"an ex-marine who would have been a hero in the battle of Falluja had he not been dishonorably discharged for failing to corroborate the official story of the rape of a twelve-year-old Iraqi girl and the murder of her and her entire family, an unfortunate instance of miscommunication with local civilians. Tiny returns home from Iraq to Chicago and spends time visiting his old haunts on the North Side, trying vainly to drink himself into a stupor, out of turpitude. He has nothing to say to the people he used to know; he breaks shot glasses against their foreheads. The city barked at him and he snarled back. High out of his mind, he has a vision of a snake invasion and torches his studio with everything he owns in it, which is not much. A flashback that turns into a nightmare suggests that he was the one who slit the girl’s throat. Lamia Hassan was her name. She speaks to him in unintelligibly accented English.

He wakes up on a bus to Janesville, Wisconsin. Only upon arrival does he realize that he is there to visit the family of Sergeant Briggs, the psychopathic bastard whose idea it was to rape Lamia. He finds the house, knocks on the door, but there is nobody there, just a TV playing a children’s show. Tiny stumbles into a nearby bar and drinks with the locals, who buy him booze as an expression of support for our men and women in uniform. He tells them that Sergeant Briggs, a genuine American hero, was one of his best buddies in Iraq. He also tells them about his friend Declan, who got shot by a sniper. Briggs dragged him home under fire and got his knee blown off. Tiny tells them not to trust the newspapers, or the cocksuckers who say that we are losing the war. We are tearing new holes in the ass of the world, he says. We are breaking it open."

..................He tells them the gory details of the rape—Lamia’s moans, the flapping of her skinny arms, the blood pouring out of her—and the old man listens to him unflinchingly, while the mother goes to the kitchen to fetch coffee. They seem untroubled, as if they’re not even hearing him. For an instant, he thinks that he is not speaking at all, that this is all happening in his head, but then he realizes that there is nothing inside them, nothing but grief. Other people’s children are of no concern to them, for there was no horror in the world beyond Declan’s eternal absence from it. Tiny is sobbing."

Reading only the fragments of this beautifully written story doesn't elucidate the complete rewards that can be attained reading it in its entirety. What made me more surprised after reading the last sentence of Aleksandar Hemon's short story was the "Shoes" video propping up on the net. Muntather Zaidi threw his first shoe with uttering words: "This is a gift from the Iraqis. This is the farewell kiss, you dog", and he hurled his second shoe saying, ""This is from the widows, the orphans and those who were killed in Iraq"

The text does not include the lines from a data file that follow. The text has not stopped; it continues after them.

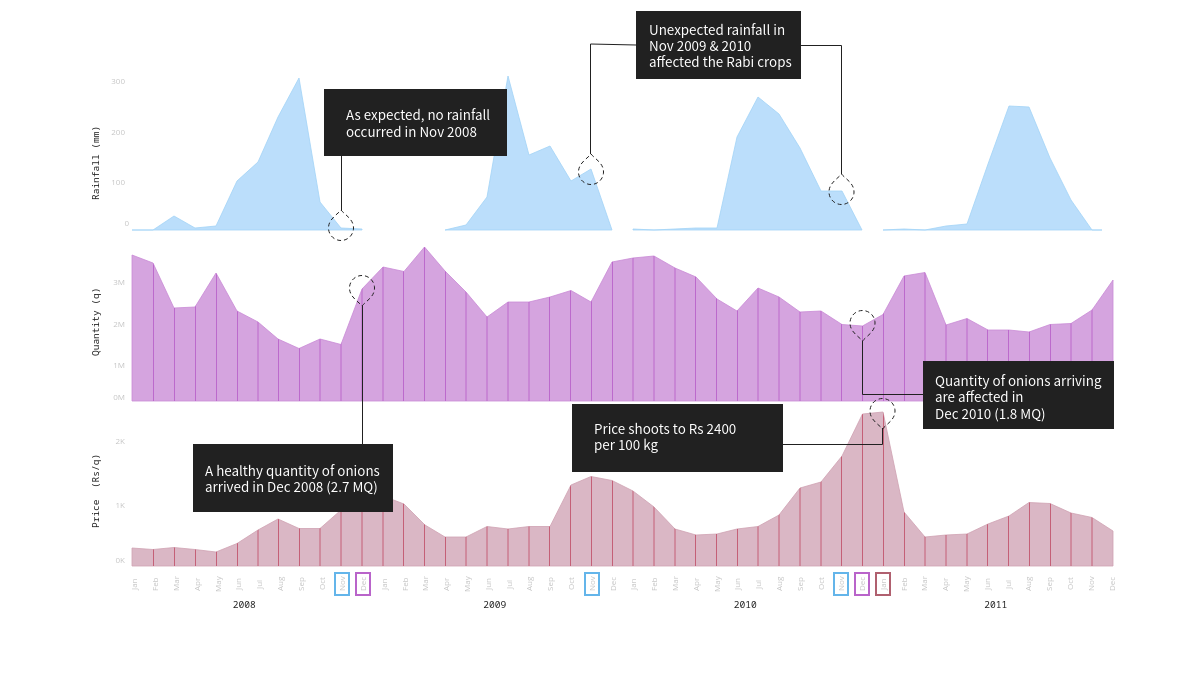
<!DOCTYPE html>
<html lang="en">
<head>
<meta charset="utf-8">
<title>Onion rainfall, quantity and price 2008–2011</title>
<style>
:root {
  --paper: #fff;
  --ink: #212121;
  --tick: #c4c4c4;
  --rain: #bbdefb;
  --rain-edge: #a3d3f7;
  --rain-key: #64b5ea;
  --quantity: #d5a4df;
  --quantity-edge: #c98bd6;
  --quantity-line: #b964ca;
  --price: #dab7c5;
  --price-edge: #d0a2b3;
  --price-line: #c2566f;
  --price-key: #b0606f;
}
* { box-sizing: border-box; margin: 0; padding: 0; }
html, body { width: 1200px; height: 675px; overflow: hidden; background: var(--paper); }
.chart { position: relative; width: 1200px; height: 675px; overflow: hidden; }
.plot, .callouts-lines { position: absolute; left: 0; top: 0; width: 1200px; height: 675px; }

.axis-title {
  position: absolute; left: 88px; width: 16px;
  display: flex; align-items: center; justify-content: center;
  writing-mode: vertical-rl; transform: rotate(180deg);
  font: 9.5px/16px "Noto Sans Mono", monospace; color: #222; white-space: pre;
}
.axis-title.rain { top: 113px; height: 100px; }
.axis-title.quantity { top: 272px; height: 100px; }
.axis-title.price { top: 441px; height: 100px; }

.tick {
  position: absolute; left: 95px; width: 30px; text-align: right;
  font: 8px/10px "Open Sans", sans-serif; color: var(--tick);
}
.months {
  position: absolute; left: 124px; top: 572px; width: 998px; height: 24px;
  display: grid; grid-template-columns: repeat(48, 1fr); list-style: none;
  justify-items: center;
  font: 8px/12px "Open Sans", sans-serif; color: var(--tick);
}
.months li {
  width: 16px; height: 24px;
  display: flex; align-items: center; justify-content: center;
  writing-mode: vertical-rl; transform: rotate(180deg);
}
.months .key-rain { border: 2px solid var(--rain-key); }
.months .key-quantity { border: 2px solid var(--quantity-line); }
.months .key-price { border: 2px solid var(--price-key); }
.years {
  position: absolute; left: 119px; top: 598px; width: 1002px;
  display: grid; grid-template-columns: repeat(4, 1fr); list-style: none;
  text-align: center; font: 9.6px/14px "Noto Sans Mono", monospace; color: #222;
}
.callout {
  position: absolute; display: flex; align-items: center;
  background: var(--ink); color: #fff; white-space: nowrap;
  font: 300 13.4px/16.3px "Noto Sans CJK JP", "Noto Sans", sans-serif;
}
.no-rain { left: 324px; top: 89px; width: 183px; height: 67px; padding-left: 22px; }
.late-rain { left: 636px; top: 11px; width: 165px; height: 68px; padding-left: 13px; }
.healthy { left: 193px; top: 444px; width: 200px; height: 68px; padding-left: 12px; }
.price-peak { left: 572px; top: 404px; width: 211px; height: 68px; padding: 0 0 4px 22px; }
.low-quantity { left: 923px; top: 361px; width: 191px; height: 68px; padding: 3px 0 0 12px; }
</style>
</head>
<body>
<main class="chart">
  <svg class="plot" viewBox="0 0 1200 675" aria-hidden="true">
    <defs>
      <path id="quantity-area" d="M132 401V255L153 263 174 308 195 307 216 273 237 311 258 322 278 339 299 348.5 320 339 341 344.5 362 289 383 267 404 271.5 424.5 247 445 271 466 292 487 317 508 302 529 302 550 297 571 290.5 591 302 612 262 633 258 654 256 675 268 696 277 717 299 737 311 758 288 779 297 800 312 821 311 842 324.5 862.5 326 883 314.5 904 276 925 272.5 946 325 967 318.5 988 330 1009 330 1029 332 1050 324.5 1071 323.5 1092 310 1113 280V401Z"/>
      <path id="price-area" d="M132 566V548L153 549.5 174 547.5 195 549.5 216 552 237 543.5 258 530 278 519 299 528.5 320 528.5 341 510 362 500 383 496 404 504 425 525 445 537 466 537 487 526.5 508 529 529 526.5 550 526.5 571 485 591 476.5 612 480.5 633 491 654 507 675 529 696 535 717 534 737 529 758 526.5 779 515 800 488 821 482 842 456 862.5 414 883 412 904 512 925 537 946 535 967 534 988 524 1009 516 1029 502.5 1050 503.5 1071 513 1092 517.5 1113 531V566Z"/>
      <clipPath id="quantity-clip"><use href="#quantity-area"/></clipPath>
      <clipPath id="price-clip"><use href="#price-area"/></clipPath>
      <path id="month-lines" d="M153.5 240V570M174.5 240V570M195.5 240V570M216.5 240V570M237.5 240V570M258 240V570M278.5 240V570M299.5 240V570M320 240V570M341 240V570M362 240V570M383 240V570M403.5 240V570M424.5 240V570M445.5 240V570M466 240V570M487 240V570M508 240V570M529 240V570M549.5 240V570M570.5 240V570M591.5 240V570M612.5 240V570M633 240V570M654 240V570M675 240V570M695.5 240V570M716.5 240V570M737.5 240V570M758 240V570M779 240V570M800 240V570M821 240V570M841.5 240V570M862.5 240V570M883.5 240V570M904.5 240V570M925 240V570M946 240V570M967 240V570M987.5 240V570M1008.5 240V570M1029.5 240V570M1050.5 240V570M1071 240V570M1092 240V570"/>
    </defs>
    <g fill="var(--rain)" stroke="var(--rain-edge)" stroke-width=".8">
      <path d="M132 230H153L174 216 195 228 216 226 237 181 258 162 278 117 299 78 320 202 341 228 362 229V230Z"/>
      <path d="M445 230L466 225 487 197 508 76 529 155 550 146 571 181 591 169 612 230Z"/>
      <path d="M633 230V229L654 230 675 229 696 228H717L737 137 758 97 779 114 800 148 821 191H842L862 230Z"/>
      <path d="M883 230L904 229 925 230 946 226 967 224 988 164 1009 106 1029 107 1050 158 1071 200 1092 230H1102Z"/>
    </g>
    <use href="#quantity-area" fill="var(--quantity)" stroke="var(--quantity-edge)" stroke-width=".8"/>
    <use href="#month-lines" clip-path="url(#quantity-clip)" stroke="var(--quantity-line)" stroke-width=".9"/>
    <use href="#price-area" fill="var(--price)" stroke="var(--price-edge)" stroke-width=".8"/>
    <use href="#month-lines" clip-path="url(#price-clip)" stroke="var(--price-line)" stroke-width=".9"/>
  </svg>

  <h2 class="axis-title rain">Rainfall (mm)</h2>
  <span class="tick" style="top:76px">300</span>
  <span class="tick" style="top:127px">200</span>
  <span class="tick" style="top:177px">100</span>
  <span class="tick" style="top:218px;left:99px">0</span>

  <h2 class="axis-title quantity">Quantity (q)</h2>
  <span class="tick" style="top:277px">3M</span>
  <span class="tick" style="top:319px">2M</span>
  <span class="tick" style="top:360px">1M</span>
  <span class="tick" style="top:392px">0M</span>

  <h2 class="axis-title price">Price  (Rs/q)</h2>
  <span class="tick" style="top:436px">2K</span>
  <span class="tick" style="top:500px">1K</span>
  <span class="tick" style="top:555px">0K</span>

  <ol class="months">
    <li>Jan</li><li>Feb</li><li>Mar</li><li>Apr</li><li>May</li><li>Jun</li><li>Jul</li><li>Aug</li><li>Sep</li><li>Oct</li><li class="key-rain">Nov</li><li class="key-quantity">Dec</li>
    <li>Jan</li><li>Feb</li><li>Mar</li><li>Apr</li><li>May</li><li>Jun</li><li>Jul</li><li>Aug</li><li>Sep</li><li>Oct</li><li class="key-rain">Nov</li><li>Dec</li>
    <li>Jan</li><li>Feb</li><li>Mar</li><li>Apr</li><li>May</li><li>Jun</li><li>Jul</li><li>Aug</li><li>Sep</li><li>Oct</li><li class="key-rain">Nov</li><li class="key-quantity">Dec</li>
    <li class="key-price">Jan</li><li>Feb</li><li>Mar</li><li>Apr</li><li>May</li><li>Jun</li><li>Jul</li><li>Aug</li><li>Sep</li><li>Oct</li><li>Nov</li><li>Dec</li>
  </ol>
  <ol class="years"><li>2008</li><li>2009</li><li>2010</li><li>2011</li></ol>

  <svg class="callouts-lines" viewBox="0 0 1200 675" aria-hidden="true">
    <defs>
      <path id="pin" d="M0 0C4 5 12.5 9 12.5 18A12.5 12.5 0 0 1-12.5 18C-12.5 9-4 5 0 0Z"/>
    </defs>
    <g fill="none" stroke="var(--ink)">
      <path d="M341.5 155V210M636 45L590.5 44V154M801 45.5H841.5V174M362.5 444V306M783 444.5H882.5V428M923 394.5H862.5V341"/>
      <g stroke-dasharray="4 3">
        <use href="#pin" x="341" y="210"/>
        <use href="#pin" x="591" y="154"/>
        <use href="#pin" x="841.5" y="174"/>
        <use href="#pin" transform="translate(362 306) scale(1 -1)"/>
        <use href="#pin" transform="translate(862.5 341) scale(1 -1)"/>
        <use href="#pin" transform="translate(882.5 429) scale(1 -1)"/>
      </g>
    </g>
  </svg>

  <div class="callout no-rain"><p>As expected, no rainfall<br>occurred in Nov 2008</p></div>
  <div class="callout late-rain"><p>Unexpected rainfall in<br>Nov 2009 &amp; 2010<br>affected the Rabi crops</p></div>
  <div class="callout healthy"><p>A healthy quantity of onions<br>arrived in Dec 2008 (2.7 MQ)</p></div>
  <div class="callout price-peak"><p>Price shoots to Rs 2400<br>per 100 kg</p></div>
  <div class="callout low-quantity"><p>Quantity of onions arriving<br>are affected in<br>Dec 2010 (1.8 MQ)</p></div>
</main>
</body>
</html>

A frustrated Iraqi journalist throwing his pair of shoes at Bush, missing both his throws less than an inch, but the ultimate insult was done for an American outgoing President, whose neocon directed murderous wars caused so many millions of unnecessary deaths, bloodshed, rapes, and destructions, and whose answering back to a journalist's question afterwards proclaiming that democracy at play in Iraq and the man who threw the shoes only was trying to grab attention to himself were as usual missing the mark of truth completely.

While the protesting shoe throwing journalist was subdued on the floor, and was screaming from pain, words can be heard, "Camera! Camera!", and the heads rolled toward the recording camera that was documenting everything. Perhaps the "democracy" protecting goons spared him the pain for the moment while being recorded in camera, but off camera the story will turn to gory detail, even a gifted story writer like Aleksandar Hemon may find it difficult to describe the plight of tortures on protesters and any opposition termed as "enemy combatant" at the whim of whimsicals beyond the flashy lights and camera.